It can be a daunting thing, packing for a season you are unfamiliar with. Pinoys, for example, only really know two seasons—summer and rainy. And both are quite really easy to dress for. But what about when you’re traveling to another country and they’re in the middle of, say, winter? Yikes! That’s something you really have to prepare for!
Just recently I was in South Korea. It was mid-November and so the country was in the fall. So beautiful. Seoul was awash in the lovely colors of autumn—red, yellow, orange, a deep violet. However warm were these autumn colors that welcomed me though, the weather was quite the opposite. It was really, really cold. Temperatures would range from 9 degrees the highest and -3 at the lowest, usually in the evenings to past midnight. Good thing I did my pre-travel research and brought fall-appropriate clothing or I would be freezing!
It took a lot of research and asking around though, for me to be able to properly pack for my travel, and I know I’m not the only one. And so, to help you prepare for your upcoming (or dream) travel, here is a quick packing guide for every season!
Average temperature: 17 to -7 degrees celsius
Gapyeong, South Korea

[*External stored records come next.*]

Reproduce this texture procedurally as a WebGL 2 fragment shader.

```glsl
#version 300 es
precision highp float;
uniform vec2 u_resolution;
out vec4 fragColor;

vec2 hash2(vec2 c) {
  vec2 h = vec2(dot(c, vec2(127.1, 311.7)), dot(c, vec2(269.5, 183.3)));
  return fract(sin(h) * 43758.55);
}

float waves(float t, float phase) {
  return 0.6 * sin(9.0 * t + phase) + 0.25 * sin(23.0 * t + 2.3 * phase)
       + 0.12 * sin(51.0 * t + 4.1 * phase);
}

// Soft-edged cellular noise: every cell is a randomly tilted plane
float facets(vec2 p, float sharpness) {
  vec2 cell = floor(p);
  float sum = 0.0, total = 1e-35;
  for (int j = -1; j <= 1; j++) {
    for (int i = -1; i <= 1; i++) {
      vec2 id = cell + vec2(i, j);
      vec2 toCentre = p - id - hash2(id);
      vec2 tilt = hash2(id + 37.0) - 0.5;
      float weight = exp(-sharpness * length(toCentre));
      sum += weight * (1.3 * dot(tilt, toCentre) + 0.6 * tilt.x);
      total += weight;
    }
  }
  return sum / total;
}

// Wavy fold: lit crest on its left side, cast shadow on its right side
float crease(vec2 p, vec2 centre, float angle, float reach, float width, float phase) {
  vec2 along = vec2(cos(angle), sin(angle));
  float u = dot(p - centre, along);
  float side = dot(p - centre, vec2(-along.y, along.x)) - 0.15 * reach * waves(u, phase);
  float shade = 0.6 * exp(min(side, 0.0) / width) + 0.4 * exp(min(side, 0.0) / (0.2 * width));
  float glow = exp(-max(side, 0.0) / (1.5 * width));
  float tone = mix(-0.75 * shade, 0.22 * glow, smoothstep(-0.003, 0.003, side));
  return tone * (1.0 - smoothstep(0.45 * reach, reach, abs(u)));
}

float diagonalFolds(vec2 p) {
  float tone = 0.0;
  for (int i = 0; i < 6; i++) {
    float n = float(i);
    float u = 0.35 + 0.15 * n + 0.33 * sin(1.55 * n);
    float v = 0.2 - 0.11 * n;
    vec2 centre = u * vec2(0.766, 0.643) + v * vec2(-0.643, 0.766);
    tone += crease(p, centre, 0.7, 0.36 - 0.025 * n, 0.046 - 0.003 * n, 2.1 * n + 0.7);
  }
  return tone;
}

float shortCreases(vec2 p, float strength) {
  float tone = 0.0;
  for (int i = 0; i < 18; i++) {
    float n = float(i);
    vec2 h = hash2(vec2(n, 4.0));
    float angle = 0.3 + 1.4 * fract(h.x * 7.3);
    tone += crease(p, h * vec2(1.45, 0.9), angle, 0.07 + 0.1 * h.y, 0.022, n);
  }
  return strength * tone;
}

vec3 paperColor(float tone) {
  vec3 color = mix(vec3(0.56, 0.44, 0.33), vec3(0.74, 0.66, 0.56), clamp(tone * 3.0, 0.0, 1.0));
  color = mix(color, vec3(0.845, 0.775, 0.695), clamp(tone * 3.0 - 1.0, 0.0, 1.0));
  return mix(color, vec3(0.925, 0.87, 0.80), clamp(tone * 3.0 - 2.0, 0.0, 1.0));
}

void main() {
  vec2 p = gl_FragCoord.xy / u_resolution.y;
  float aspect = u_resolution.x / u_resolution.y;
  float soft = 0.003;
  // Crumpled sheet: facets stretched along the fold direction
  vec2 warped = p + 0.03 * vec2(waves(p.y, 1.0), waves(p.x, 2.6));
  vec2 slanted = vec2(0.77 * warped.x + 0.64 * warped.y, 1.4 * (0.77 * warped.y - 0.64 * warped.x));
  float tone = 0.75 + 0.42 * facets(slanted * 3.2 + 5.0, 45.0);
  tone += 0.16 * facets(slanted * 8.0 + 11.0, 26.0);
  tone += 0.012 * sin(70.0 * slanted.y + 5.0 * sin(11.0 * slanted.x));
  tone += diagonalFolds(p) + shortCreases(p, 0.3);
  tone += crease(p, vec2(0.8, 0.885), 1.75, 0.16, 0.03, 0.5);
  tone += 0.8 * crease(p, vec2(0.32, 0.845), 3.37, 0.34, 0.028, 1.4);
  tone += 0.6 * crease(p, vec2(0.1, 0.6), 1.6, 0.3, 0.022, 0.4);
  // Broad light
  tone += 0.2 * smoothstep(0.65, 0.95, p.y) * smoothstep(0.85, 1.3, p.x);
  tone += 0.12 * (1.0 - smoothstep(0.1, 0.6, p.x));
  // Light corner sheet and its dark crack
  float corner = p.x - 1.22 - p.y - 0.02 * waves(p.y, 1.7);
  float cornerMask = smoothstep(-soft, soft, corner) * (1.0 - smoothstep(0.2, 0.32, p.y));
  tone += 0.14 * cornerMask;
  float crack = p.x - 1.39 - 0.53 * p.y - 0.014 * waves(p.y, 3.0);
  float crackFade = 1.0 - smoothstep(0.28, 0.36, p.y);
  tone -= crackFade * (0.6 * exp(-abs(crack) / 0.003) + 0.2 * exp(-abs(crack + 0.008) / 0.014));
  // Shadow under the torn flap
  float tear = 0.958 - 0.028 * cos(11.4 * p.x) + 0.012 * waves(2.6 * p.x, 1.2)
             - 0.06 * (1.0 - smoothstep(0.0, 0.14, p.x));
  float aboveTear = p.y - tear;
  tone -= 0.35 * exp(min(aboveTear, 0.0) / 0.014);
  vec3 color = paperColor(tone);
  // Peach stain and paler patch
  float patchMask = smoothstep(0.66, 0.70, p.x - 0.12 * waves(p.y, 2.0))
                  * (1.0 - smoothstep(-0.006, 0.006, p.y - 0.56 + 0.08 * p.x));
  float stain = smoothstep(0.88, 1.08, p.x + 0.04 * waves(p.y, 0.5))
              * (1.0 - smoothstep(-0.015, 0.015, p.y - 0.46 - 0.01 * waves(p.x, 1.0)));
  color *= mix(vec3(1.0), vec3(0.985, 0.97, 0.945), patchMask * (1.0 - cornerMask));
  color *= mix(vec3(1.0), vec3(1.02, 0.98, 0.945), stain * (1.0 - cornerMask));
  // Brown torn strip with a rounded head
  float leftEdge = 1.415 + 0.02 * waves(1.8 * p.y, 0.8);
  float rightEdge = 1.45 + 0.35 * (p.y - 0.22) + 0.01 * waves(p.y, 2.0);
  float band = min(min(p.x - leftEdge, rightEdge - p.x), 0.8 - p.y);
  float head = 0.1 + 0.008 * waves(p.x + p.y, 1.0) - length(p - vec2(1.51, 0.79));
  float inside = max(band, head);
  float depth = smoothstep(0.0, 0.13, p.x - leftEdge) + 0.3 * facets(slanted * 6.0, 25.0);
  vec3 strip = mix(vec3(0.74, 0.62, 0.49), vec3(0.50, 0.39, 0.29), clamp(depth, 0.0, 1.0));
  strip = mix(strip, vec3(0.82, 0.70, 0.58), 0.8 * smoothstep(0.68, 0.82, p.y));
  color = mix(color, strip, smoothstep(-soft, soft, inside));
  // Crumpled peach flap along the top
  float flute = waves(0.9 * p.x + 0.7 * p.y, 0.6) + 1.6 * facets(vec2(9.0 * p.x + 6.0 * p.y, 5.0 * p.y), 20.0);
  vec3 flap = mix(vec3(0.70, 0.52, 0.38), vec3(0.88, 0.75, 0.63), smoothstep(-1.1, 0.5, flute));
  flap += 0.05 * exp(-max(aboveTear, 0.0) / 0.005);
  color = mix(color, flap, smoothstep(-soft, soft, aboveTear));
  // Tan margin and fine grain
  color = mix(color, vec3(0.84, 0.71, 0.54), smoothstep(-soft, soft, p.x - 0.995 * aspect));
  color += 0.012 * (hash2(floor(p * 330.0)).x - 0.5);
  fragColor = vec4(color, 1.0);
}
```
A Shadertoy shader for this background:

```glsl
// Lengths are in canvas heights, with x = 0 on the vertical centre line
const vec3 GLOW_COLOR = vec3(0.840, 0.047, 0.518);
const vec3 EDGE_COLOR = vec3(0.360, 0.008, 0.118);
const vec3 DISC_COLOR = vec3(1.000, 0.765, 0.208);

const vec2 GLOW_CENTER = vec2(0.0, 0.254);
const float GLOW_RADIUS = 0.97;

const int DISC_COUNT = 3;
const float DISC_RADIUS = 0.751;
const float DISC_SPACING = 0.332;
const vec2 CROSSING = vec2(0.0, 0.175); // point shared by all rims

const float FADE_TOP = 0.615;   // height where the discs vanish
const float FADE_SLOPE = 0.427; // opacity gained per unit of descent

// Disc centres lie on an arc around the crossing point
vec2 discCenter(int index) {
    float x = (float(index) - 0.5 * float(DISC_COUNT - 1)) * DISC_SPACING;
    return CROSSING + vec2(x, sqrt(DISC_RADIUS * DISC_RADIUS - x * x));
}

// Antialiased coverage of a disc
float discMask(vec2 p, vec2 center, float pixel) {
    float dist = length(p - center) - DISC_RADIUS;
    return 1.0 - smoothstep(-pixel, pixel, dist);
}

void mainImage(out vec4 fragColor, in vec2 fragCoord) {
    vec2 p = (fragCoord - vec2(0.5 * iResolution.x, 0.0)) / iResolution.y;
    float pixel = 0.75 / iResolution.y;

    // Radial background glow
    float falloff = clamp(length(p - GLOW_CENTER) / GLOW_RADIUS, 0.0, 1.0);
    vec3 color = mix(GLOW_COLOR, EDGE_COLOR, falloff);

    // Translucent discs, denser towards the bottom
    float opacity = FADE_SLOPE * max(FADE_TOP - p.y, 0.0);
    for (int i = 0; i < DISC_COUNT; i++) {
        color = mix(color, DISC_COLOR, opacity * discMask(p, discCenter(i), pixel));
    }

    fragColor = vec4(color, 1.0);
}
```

Fall temperatures in cold countries can range from this-is-nice-like-Baguio cold to I-think-my-fingers-are-dying kind of cold. Mid-day temperatures are usually warmer than evenings and early mornings, so the answer to dressing for this kind of season is to layer. For even colder countries, it is important to wear heat tech garments that retain your body temperature to keep you warm. These are light garments that can be worn as undershirts and leggings beneath your sweatshirts and pants. I wore heat tech in Korea and they were a lifesaver. Layering is great too so when it gets warmer or when you’re indoors, you can just take off your jacket or coat but still be ready when the temperature starts to drop.
Lastly, do not underestimate the power of a good scarf. Not only does it actually help keep you warm, you can also use it as a face mask. My nose and cheeks hurt from the cold in Korea and my thick, knitted scarf helped protect my face from the harsh weather. Wear gloves for your hands, too.
What to pack: Heat tech top, heat tech leggings, tights or pants, sweatshirts, jacket or coat, scarf, gloves, toque (beanie, bonnet, or cap) to cover the head and ears, closed shoes.
Additional items you shouldn’t forget: Skin moisturizer—for the face, hands, body, and lips. Your skin WILL get dry or worse, crack. This happened to me. Don’t let it happen to you.
Average temperature: 0 to -30 degrees celsius
With temperatures dropping to negative (sometimes till -40 like in Canada), marching into a country in winter is no joke. Like in fall, layering and investing in good heat tech wear is a must.
For jackets, invest in a good down jacket, aka an insulated jacket. Although depending on your activities and if there is a possibility of heavy snow, you might want to get a hard shell jacket instead, which are more durable and are waterproof. For footwear, winter boots are necessary. Keep in mind that snow is ice and is therefore wet—protect your feet with the right shoes!
A pro tip? Winter gear is expensive if you get it here in the Philippines, so the strategy is to just buy one of each essential here, and just shop the rest or for more in your destination. If you’re going to a winter country, the prices will be a lot cheaper there as those stuff you need won’t be special items—they’d be available everywhere. In Japan, heat tech garments are almost half the price cheaper than here in the Philippines.
In Korea, I was able to buy coats for as cheap as 500PHP each at a night market.
What to pack: Heat tech garments, leg warmers, winter boots, sweatshirts, down jacket, scarf, touchscreen-capable gloves (so you don’t have to take them off), toque (beanie or bonnet) to cover the head and ears, ear muffs, and face mask.
Additional items you shouldn’t forget: Moisturizer for the face, hands, body, and lips. Powerbanks and extra batteries for your gadgets, too, because did you know that batteries die faster in cold temperature?